“We get reports, speculation, that the team’s gone. And there’s no deal,” Bettman said. “I can tell you that with certainty that there is no deal for this team to move. Am I predicting that there will never be or that there won’t be at some point in time? No, I’m not saying there is or there isn’t.”
NHL deputy commissioner Bill Daly also issued a denial. “The Board has not been asked to consider nor approve any transaction involving the sale and/or possible relocation of the Atlanta Thrashers’ franchise. Any suggestion to the contrary is entirely untrue.”
The Thrashers and True North have been in active negotiations, as reported by the AJC. The team is also searching for a buyer willing to keep the team in Atlanta. However with time running out to find local ownership, a deal with True North could be reached in the near future. A move to relocate the franchise would have to be made soon in order to begin play next season.
Bettman said the NHL always wants to keep a team in its current market but must have an owner to operate it there.
“The decision as to whether or not to move a club doesn’t come out of looking at two markets and saying, ‘This market would be better than that market,’” he said. “We try to keep our clubs where they are. And if it is ultimately determined that a club has to move, generally the reason . . . is because nobody wants to own a team there anymore, nobody wants to fund the losses and [the current owner] can’t find a buyer.”
The Thrashers’ ownership group has said that it faces a “sense of urgency” to shed the team’s operating losses and that if a buyer can’t be found to keep the team in Atlanta, relocation is a possibility.
The first two callers to Bettman’s show, broadcast on satellite radio and the Internet, were Thrashers fans. The first said Atlanta will support a hockey team if ownership meets the fans halfway by putting a competitive product on the ice.
“I understand and respect that,” Bettman said, “but the key to this may be, in the final analysis, whether or not somebody wants to own the team in Atlanta. In the absence of either the current ownership group continuing to own and operate or somebody stepping forward who wants to buy the club, that becomes the situation that concerns us or any sports league.
“We’ll only leave a market - in this case Atlanta, picking up on the caller’s statements – if we have to. And hopefully the current ownership group will figure a way out of this that makes sense for everybody,” he said.

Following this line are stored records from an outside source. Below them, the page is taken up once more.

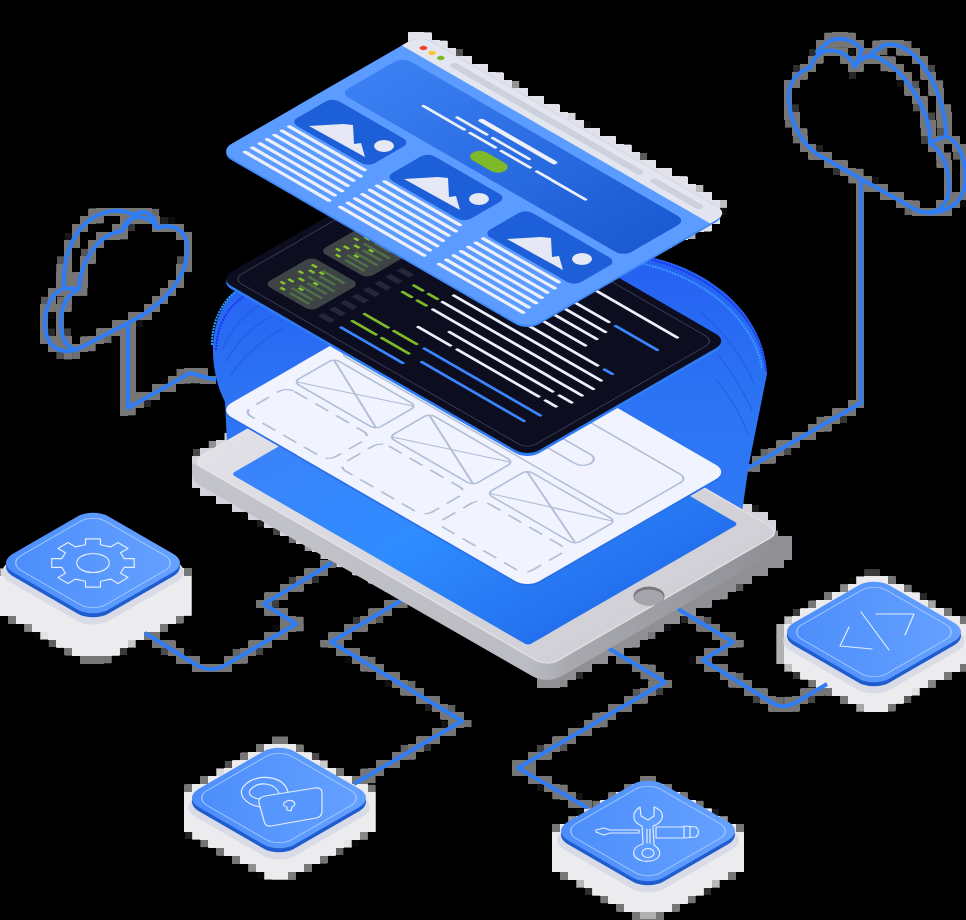
<!DOCTYPE html>
<html lang="en">
<head>
<meta charset="utf-8">
<title>Web development layers</title>
<style>
:root{--bg:#000;--blue:#2f7df6;--sky:#5c9bff;--deep:#1c5fd8;--paper:#f1f4fe;--white:#edf0fb;--night:#0d0d20;--green:#7db928;--wire:#b3bfd9;--halo:#767676}
html,body{margin:0;background:var(--bg);overflow:hidden}
svg{display:block;width:966px;height:920px}
.cable{fill:none;stroke:var(--blue);stroke-width:4;stroke-linejoin:round}
.halo{fill:none;stroke:var(--halo);stroke-width:11}
.base{fill:#ececee;stroke:var(--halo);stroke-width:3}
.line{fill:none;stroke:var(--white);stroke-linecap:round}
.wire{fill:none;stroke:var(--wire);stroke-width:1.8}
.dash{stroke-dasharray:15 9;stroke-width:2}
.icon{fill:none;stroke:#e4eeff;stroke-width:1.2;stroke-linejoin:round;stroke-linecap:round}
.icon *{vector-effect:non-scaling-stroke}
</style>
</head>
<body>
<svg viewBox="0 0 966 920" role="img" aria-label="Isometric tablet with wireframe, code and web page layers, linked to clouds and tool tiles">
<defs>
<linearGradient id="screen-fill" x1="0" y1="0" x2="1" y2="0"><stop offset="0" stop-color="#3a83fb"/><stop offset=".5" stop-color="#2f8cff"/><stop offset="1" stop-color="#2370ee"/></linearGradient>
<linearGradient id="body-fill" x1="0" y1="0" x2="1" y2="0"><stop offset="0" stop-color="#e0e0e6"/><stop offset="1" stop-color="#d0d0d6"/></linearGradient>
<linearGradient id="side-fill" x1="0" y1="0" x2="1" y2="0"><stop offset="0" stop-color="#c3c3ca"/><stop offset=".57" stop-color="#bcbcc4"/><stop offset=".64" stop-color="#a9a9b0"/><stop offset="1" stop-color="#8f8f96"/></linearGradient>
<linearGradient id="hero-fill"><stop offset="0" stop-color="#3b80f3"/><stop offset="1" stop-color="#1a5ad2"/></linearGradient>
<linearGradient id="tile-fill" x1="0" y1="1" x2="1" y2="0"><stop offset="0" stop-color="#4a8cfb"/><stop offset="1" stop-color="#66a2ff"/></linearGradient>
<linearGradient id="glow-fill" x1="0" y1="0" x2="0" y2="1"><stop offset="0" stop-color="#2560f2"/><stop offset=".4" stop-color="#2c74f4"/><stop offset="1" stop-color="#2f7df6"/></linearGradient>
<filter id="blocky" filterUnits="userSpaceOnUse" primitiveUnits="userSpaceOnUse" x="0" y="0" width="966" height="920" color-interpolation-filters="sRGB">
<feFlood x="3" y="3" width="2" height="2" flood-color="#000" result="dot"/>
<feOffset in="dot" x="0" y="0" width="8" height="8"/>
<feTile result="grid"/>
<feComposite in="SourceGraphic" in2="grid" operator="in"/>
<feMorphology operator="dilate" radius="3"/>
</filter>
<g id="cables">
<path d="M128 323V408L190 373L216 380"/>
<path d="M861 181V403L748 468"/>
<path d="M332 563L264 604L296 624L222 667Q210 672 198 666L145 633"/>
<path d="M402 600L331 642L462 721L354 784"/>
<path d="M608 648L665 682L518 768L588 808"/>
<path d="M678 609L733 642L703 660L771 702Q783 710 795 703L827 684"/>
</g>
<g id="clouds">
<path d="M855 67C846 46 816 44 811 67C794 73 787 86 789 102C791 126 803 146 822 157L918 211C938 217 950 204 949 184C948 164 942 152 930 143C931 110 905 72 882 60C872 53 860 56 855 67Z"/>
<path d="M816 53L828 42C840 35 854 40 862 50L855 67M868 56L884 45C916 38 946 92 946 136L930 143M946 136C960 142 966 160 965 182C964 200 952 212 928 213"/>
<path d="M128 323L76 350C64 346 62 336 61 326C60 306 68 294 79 289C80 262 98 234 122 231C126 214 148 212 157 228C174 222 188 232 187 248C188 280 160 308 128 323Z"/>
<path d="M157 228C155 214 144 208 134 215C116 206 92 212 78 232C68 246 63 266 64 288C50 294 44 310 45 328C47 346 58 354 76 350M134 215L122 231M64 288L79 289"/>
</g>
<g id="tile">
<rect x="-58" y="-58" width="116" height="116" rx="19" transform="matrix(.866 .5 -.866 .5 0 9)" fill="#d9dce6"/>
<rect x="-55.5" y="-55.5" width="111" height="111" rx="18" transform="matrix(.866 .5 -.866 .5 0 4)" fill="#1f5cd0"/>
<rect x="-55.5" y="-55.5" width="111" height="111" rx="18" transform="matrix(.866 .5 -.866 .5 0 0)" fill="url(#tile-fill)"/>
<rect x="-49" y="-49" width="98" height="98" rx="15" transform="matrix(.866 .5 -.866 .5 0 0)" fill="none" stroke="#a9cbff"/>
</g>
<polygon id="tile-base" points="-95,-2 -6,-52 6,-52 95,-2 95,38 10,85 -10,85 -95,38"/>
<rect id="sheet" width="356" height="232" rx="14"/>
<g id="mountains" fill="#e6e9f5">
<polygon points="309,126 343,124 353,125 354,144 361,143 365,157"/>
<ellipse cx="384" cy="146" rx="10" ry="6"/>
</g>
<path id="paragraph" d="M16 167H103M16 175.5H107M16 184H107M16 192.5H109M16 201H111M16 209.5H111M16 218H113"/>
<g id="chart" fill="none" stroke-width="2.6">
<rect width="55" height="55" rx="7" fill="#3e4446"/>
<path d="M20 8H46M24 15H42M18 22H48M24 29H46M22 36H48M20 43H44M24 49H46" stroke="#4f7148"/>
<path d="M8 8H14M12 15H18M7 22H12M14 29H20M9 36H15M7 43H12M13 49H18M20 11H25M27 25H32M24 39H29" stroke="#86c42c"/>
</g>
</defs>

<rect width="966" height="920" fill="var(--bg)"/>

<g id="block-halos" filter="url(#blocky)">
<use href="#cables" class="halo"/>
<use href="#clouds" class="halo"/>
<g class="base">
<use href="#tile-base" x="95" y="575"/>
<use href="#tile-base" x="874" y="626"/>
<use href="#tile-base" x="279" y="793"/>
<use href="#tile-base" x="648" y="832"/>
</g>
<polygon points="540,600 790,535 790,560 560,686 540,686" fill="#8f8f94"/>
<polygon points="192,455 240,430 425,330 776,520 776,545 547,670 192,488" fill="#d4d4da"/>
<polygon points="404,40 416,32 430,36 724,202 722,222 527,310" fill="#e2e2e8"/>
</g>
<use href="#cables" class="cable"/>
<use href="#clouds" class="cable"/>

<g id="glow">
<path d="M227 442L225 402C206 365 208 308 242 286L640 255C715 268 765 318 767 374L749 464L742 512L480 620Z" fill="url(#glow-fill)"/>
<g fill="none" stroke-width="2" stroke-dasharray="2 1">
<path d="M212 345C212 318 224 298 242 287" stroke="#27a4ff"/>
<path d="M216 350C217 322 230 304 248 294M640 257C712 272 762 318 766 372" stroke="#1a35f0"/>
<path d="M640 263C704 277 753 318 762 368" stroke="#3a9bff"/>
</g>
<g fill="none" stroke="#1d5be0" stroke-width="1.5" opacity=".6"><path d="M222 350Q236 318 262 304M226 362Q242 332 272 316M230 376Q250 346 284 328M755 385Q735 340 700 312M752 410Q738 380 718 355M748 435Q738 405 716 380"/></g>
</g>

<g id="tablet">
<path d="M192 463V477Q193 481 201 486L532 676Q547 684 562 676L771 555Q778 550 778 546V530L547 650Z" fill="url(#side-fill)"/>
<g transform="matrix(.866 .5 -.866 .5 425 326)">
<rect width="412" height="271" rx="13" fill="url(#body-fill)"/>
<rect x="1" y="1" width="410" height="269" rx="12" fill="none" stroke="#e6e6ec"/>
<rect x="36" y="17" width="343" height="243" rx="4" fill="url(#screen-fill)"/>
</g>
<ellipse cx="649" cy="596" rx="15.5" ry="9.5" fill="#77777d"/>
<ellipse cx="649" cy="597.5" rx="14.5" ry="8" fill="#a5a5ab"/>
</g>

<g id="wireframe">
<use href="#sheet" transform="matrix(.866 .5 -.866 .5 420 296)" fill="#2a6fe8"/>
<g transform="matrix(.866 .5 -.866 .5 420 294)">
<use href="#sheet" fill="var(--paper)"/>
<g class="wire">
<rect x="13" y="30" width="326" height="76" rx="8"/>
<rect x="120" y="62" width="148" height="18" rx="9"/>
<rect x="15" y="114" width="95" height="47" rx="6"/><path d="M17 116L108 159M108 116L17 159"/>
<rect x="125" y="114" width="97" height="47" rx="6"/><path d="M127 116L220 159M220 116L127 159"/>
<rect x="238" y="114" width="102" height="47" rx="6"/><path d="M240 116L338 159M338 116L240 159"/>
<g class="dash">
<rect x="16" y="170" width="98" height="50" rx="9"/>
<rect x="125" y="170" width="100" height="50" rx="9"/>
<rect x="239" y="170" width="102" height="50" rx="9"/>
</g>
</g>
</g>
</g>

<g id="code-editor">
<use href="#sheet" transform="matrix(.866 .5 -.866 .5 420 166)" fill="#2f7df6"/>
<g transform="matrix(.866 .5 -.866 .5 420 163)">
<use href="#sheet" fill="var(--night)"/>
<rect x="8" y="8" width="340" height="216" rx="10" fill="none" stroke="#3c3d54"/>
<use href="#chart" x="31" y="156"/>
<use href="#chart" x="30" y="91"/>
<path id="line-numbers" d="M94 209H108M94 196H108M94 183H108M94 170H108M94 157H108M94 144H108M94 131H108M94 118H108" stroke="#25263b" stroke-width="6"/>
<g id="code-lines" class="line" stroke-width="3.2">
<path d="M214 26H323M190 50H268M190 62H276M190 74H278M190 87H278M180 100H305M152 113H322M152 126H326M154 139H326M186 152H305M313 152H327M163 165H200M208 165H302M310 165H322"/>
<path d="M276 50H324M313 100H322M188 183H322M200 198H318M119 210H190" stroke="#3a86ff"/>
<path d="M119 126H129M136 126H146M119 139H129M136 139H146M119 183H146M153 183H179M119 197H146M153 197H184" stroke="var(--green)"/>
</g>
</g>
</g>

<g id="web-page">
<use href="#sheet" transform="matrix(.866 .5 -.866 .5 420 37)" fill="#3f86f7"/>
<g transform="matrix(.866 .5 -.866 .5 420 35)">
<use href="#sheet" fill="var(--sky)"/>
<path d="M0 21V14Q0 0 14 0H342Q356 0 356 14V21Z" fill="#e3e5ef"/>
<circle cx="15" cy="11" r="3" fill="#ee4034"/><circle cx="25" cy="11" r="3" fill="#f7c52d"/><circle cx="35" cy="11" r="3" fill="#7db928"/>
<rect x="47" y="7" width="220" height="7" rx="3.5" fill="#cdd0dd"/><rect x="278" y="7" width="58" height="7" rx="3.5" fill="#cdd0dd"/>
<rect x="12" y="32" width="327" height="72" rx="9" fill="url(#hero-fill)"/>
<g class="line" stroke-width="3.2">
<path d="M73 69H120M104 61H138M145 61H187M127 69H156M163 69H196M204 69H260"/>
<path d="M121 50H205" stroke-width="5"/>
</g>
<rect x="148" y="79" width="37" height="16" rx="8" fill="var(--green)"/>
<g fill="var(--deep)">
<rect x="12" y="113" width="90" height="49" rx="8"/>
<rect x="122" y="113" width="91" height="49" rx="8"/>
<rect x="235" y="113" width="105" height="49" rx="8"/>
</g>
<g class="line" stroke-width="3.6">
<use href="#paragraph"/><use href="#paragraph" x="110"/><use href="#paragraph" x="224"/>
</g>
</g>
<use href="#mountains"/><use href="#mountains" x="95" y="53"/><use href="#mountains" x="198" y="113"/>
</g>

<g id="settings-tile" transform="translate(93 563)">
<use href="#tile"/>
<g class="icon" transform="scale(1.25 .73)">
<polygon points="25,-6 33,-6 33,6 25,6 22,14 28,20 20,28 14,22 6,25 6,33 -6,33 -6,25 -14,22 -20,28 -28,20 -22,14 -25,6 -33,6 -33,-6 -25,-6 -22,-14 -28,-20 -20,-28 -14,-22 -6,-25 -6,-33 6,-33 6,-25 14,-22 20,-28 28,-20 22,-14"/>
<circle r="13"/>
</g>
</g>
<g id="code-tile" transform="translate(874 632)">
<use href="#tile"/>
<path class="icon" d="M-25 -5L-34 14L-2 17M-13 -20L15 18M2 -18L40 -18L31 3"/>
</g>
<g id="security-tile" transform="translate(279 798)">
<use href="#tile"/>
<g class="icon">
<path d="M-19 9C-36 6 -42 -6 -34 -13C-24 -24 4 -24 9 -6M-20 1C-30 -1 -32 -6 -27 -10C-19 -17 -3 -15 0 -4"/>
<path d="M-14 -2L36 -10Q43 -11 43 -5V13Q43 19 37 20L-8 28Q-14 29 -15 23L-20 5Q-21 -1 -14 -2Z" fill="#5796fc"/>
<path d="M5 5Q9 1 14 3Q18 7 13 9L12 13L8 12L8 9Q3 8 5 5Z"/>
</g>
</g>
<g id="tools-tile" transform="translate(648 831)">
<use href="#tile"/>
<g class="icon">
<path d="M-52 -1L-44 -3L-38 -1H-9V2H-38L-44 4L-52 1ZM8 -4H36V7H8ZM36 -5L48 -4Q53 1 48 6L36 7ZM42 -4V6"/>
<path d="M-8 -24C-17 -18 -16 -9 -6 -5L-5 13C-17 16 -18 27 -5 30C10 32 18 22 6 14L5 -5C18 -10 17 -20 6 -24L6 -15L0 -11L-7 -15Z" fill="#5c9bff"/>
<ellipse cx="0" cy="22" rx="6" ry="4.5"/><path d="M-1 -2V12M2 -2V12"/>
</g>
</g>
</svg>
</body>
</html>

The caller told Bettman that the Thrashers drew strong crowds in their first five seasons and that a fan rally will be held Saturday to show support for the team.
Noting that the Thrashers have ranked near the bottom of the league in attendance the past two seasons, Bettman said: “I understand that there may be dissatisfaction there, but demonstrating your dissatisfaction by not going to games is an interesting strategy. It’s your absolute right. But if it becomes a turnoff for anybody who might want to buy the franchise, the long-term consequences could be severe.
“It will be interesting to see how many people show up at the rally on Saturday,” Bettman said.
He declined to put a deadline on a decision about whether the team will be moved.
“Obviously, as it relates to next season, time is getting short,” he said. “We have to do a schedule. We’re doing a schedule with our broadcast partners; we have to have it done for clubs by the end of June. And it’s not something you can do in 28 or 48 hours.”
- Staff writer Tim Tucker contributed to this report.